SCDOT, commuters prepare for major interstate construction project

COLUMBIA, SC (WOLO) — Most Columbia commuters refer to the the intersection of I-20, 26 and 126 as Malfunction Junction. 

This summer, work begins on a multiphase project to improve traffic and safety in the area.

“I hate coming to Columbia in the morning,” said Midlands resident Corinthea Stack.

Stack says he has back luck when it comes to Malfunction Junction.

“I lost a rim and a tire. My daughter lost a rim and a tire. My wife lost a tire,” Stack said. “I had just put the set on and they didn’t have 100 miles on them. She hit a pothole and there’s a big bubble on the tire.”

Drivers in the area say the main concern with Malfunction Junction is the amount of accidents that happen there.

“We were sitting in traffic and they hit me from behind,” Stack said about one incident.

“It is dangerous,” agrees Lexington resident Brenda Kyzer. “The merging, people not being familiar with the intersections. That does cause accidents and distracted driving of course.”

Over the summer, South Carolina Department of Transportation begins the first two phases of a project known as Carolina Crossroads. It hopes to improve safety, modernize the roads. reduce traffic and accommodate for growth in the area.

“Those center around the Colonial Life Boulevard at I-126 interchange for Phase One and the Broad River Road at I-20 interchange for Phase Two, said Brian Klauk, Carolina Crossroads project manager.

Carolina Crossroads is due to take five phases, last until 2029 and cost more than 1 billion dollars. However, commuters in the Midlands say the project is long overdue.

“I hate that it takes so long to get it done, but it’s a necessary evil,” Kyzer said.

The project will widen lanes as well as reconstruct. replace and add new interchanges but will result in delays and detours due to exit and lane closures.

However, the project has been split into five different phases to help reduce that impact.

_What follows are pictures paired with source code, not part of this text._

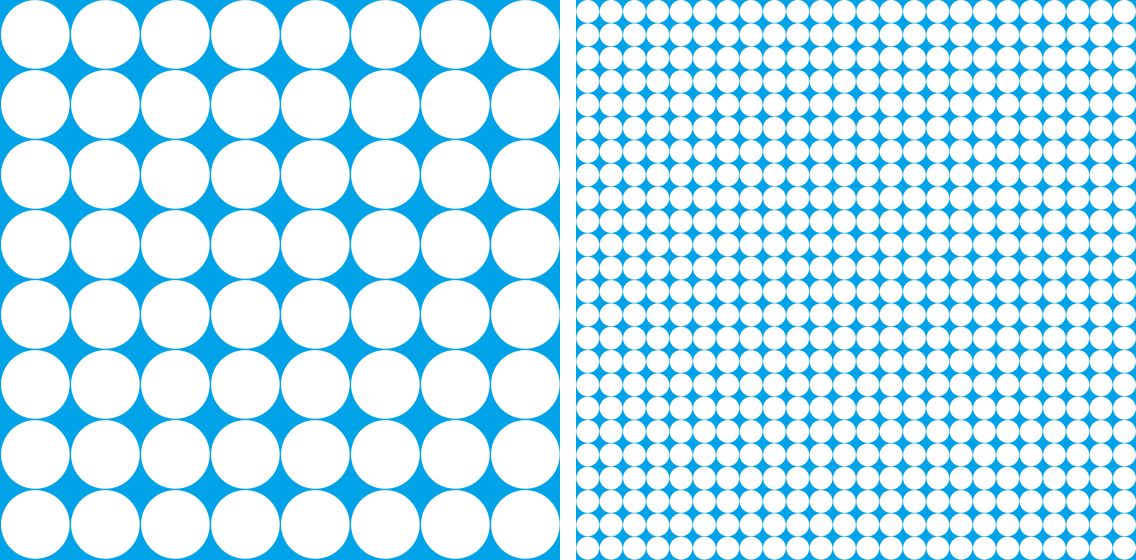
Left, the tile; right, the same tile 3 across and 3 down.
This pattern is drawn by a WebGL 2 fragment shader. Its source:

```glsl
#version 300 es
precision highp float;
// A square grid of white discs on a flat sky-blue ground, almost touching.
// Each cell is folded to one with fract, and a circle distance function
// gives the disc; a whole number of cells makes the canvas tile.

#define REPEATS 8.0
#define DISC_RADIUS 0.490
#define GRID_SHIFT vec2(0.005, 0.008)
#define GROUND_BLUE vec3(0.0, 0.635, 0.91)
#define DISC_WHITE vec3(1.0)

uniform vec2 u_resolution;
out vec4 fragColor;

float circleDistance(vec2 p, float radius) {
    return length(p) - radius;
}

void main() {
    // Position within the cell, with the disc centre at zero
    vec2 uv = gl_FragCoord.xy / u_resolution;
    vec2 cell = fract(uv * REPEATS - GRID_SHIFT) - 0.5;

    // Disc coverage, softened over one pixel measured in cells
    float pixel = REPEATS / min(u_resolution.x, u_resolution.y);
    float edge = circleDistance(cell, DISC_RADIUS);
    float disc = clamp(0.5 - edge / pixel, 0.0, 1.0);

    fragColor = vec4(mix(GROUND_BLUE, DISC_WHITE, disc), 1.0);
}
```
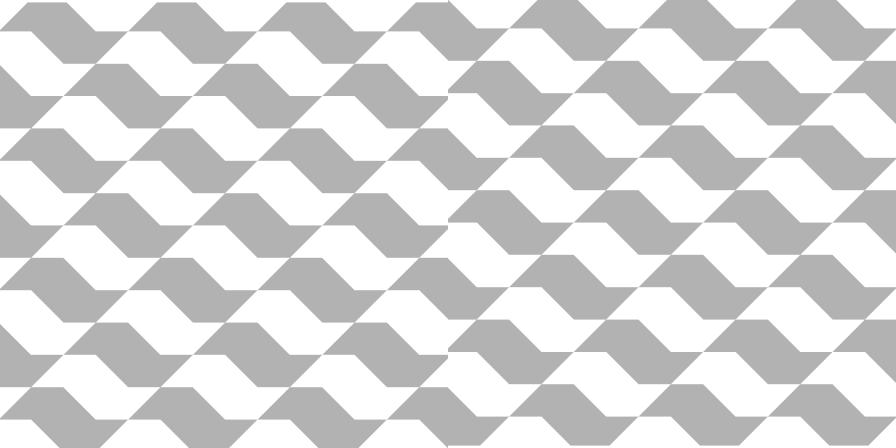
This pattern is drawn by a WebGL 2 fragment shader. Its source:

```glsl
#version 300 es
precision highp float;
// Two square panels of interlocking grey and white bent ribbons; the right
// panel is the left one turned by half a turn. Each ribbon is an eight-sided
// tile given by its left and right bounds, smoothed by supersampling.

uniform vec2 u_resolution;
out vec4 outColor;

// 1 inside a grey ribbon; p is in canvas heights, y pointing down
float ribbon(vec2 p) {
    // lattice units: a tile is 4 wide and 2 high
    vec2 q = (p - vec2(-0.0029, 0.0701)) / 0.0722 + vec2(0.0, 1.0);

    // each row slides right by half a tile
    float row = floor(q.y / 2.0);
    float y = q.y - 2.0 * row;
    float x = mod(q.x - 2.0 * row, 4.0);

    // upper half widens, lower half narrows
    vec2 bounds = y < 1.0 ? vec2(1.0 - y, 2.0 + y) : vec2(y, 5.0 - y);
    return step(bounds.x, x) * step(x, bounds.y);
}

// ribbon pattern of both panels, at a point in canvas heights
float panels(vec2 p) {
    float aspect = u_resolution.x / u_resolution.y;
    bool turned = p.x > 0.5 * aspect;
    vec2 local = turned ? vec2(aspect - p.x, p.y) : vec2(p.x, 1.0 - p.y);

    // narrow white margin along the panel's outer edge
    return ribbon(local) * step(0.0055, local.y);
}

void main() {
    // average a grid of samples within the pixel
    const int GRID = 5;
    float coverage = 0.0;
    for (int j = 0; j < GRID; j++) {
        for (int i = 0; i < GRID; i++) {
            vec2 offset = (vec2(i, j) + 0.5) / float(GRID) - 0.5;
            coverage += panels((gl_FragCoord.xy + offset) / u_resolution.y);
        }
    }
    coverage /= float(GRID * GRID);

    vec3 white = vec3(1.0);
    vec3 grey = vec3(0.70);
    outColor = vec4(mix(white, grey, coverage), 1.0);
}
```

“It allows the public to get through safely. It keeps our workers safe,” Klauk said. “It also allows the economic impact of investing such a large amount of money into a project to be spread out over a period of time.”

Stack says the area has been a hazard for years and while he’s glad it’s being worked on, says it should have been addressed gradually over time.

“I hope somebody learns from this,” he concluded.


Categories: Lexington, Local News, Richland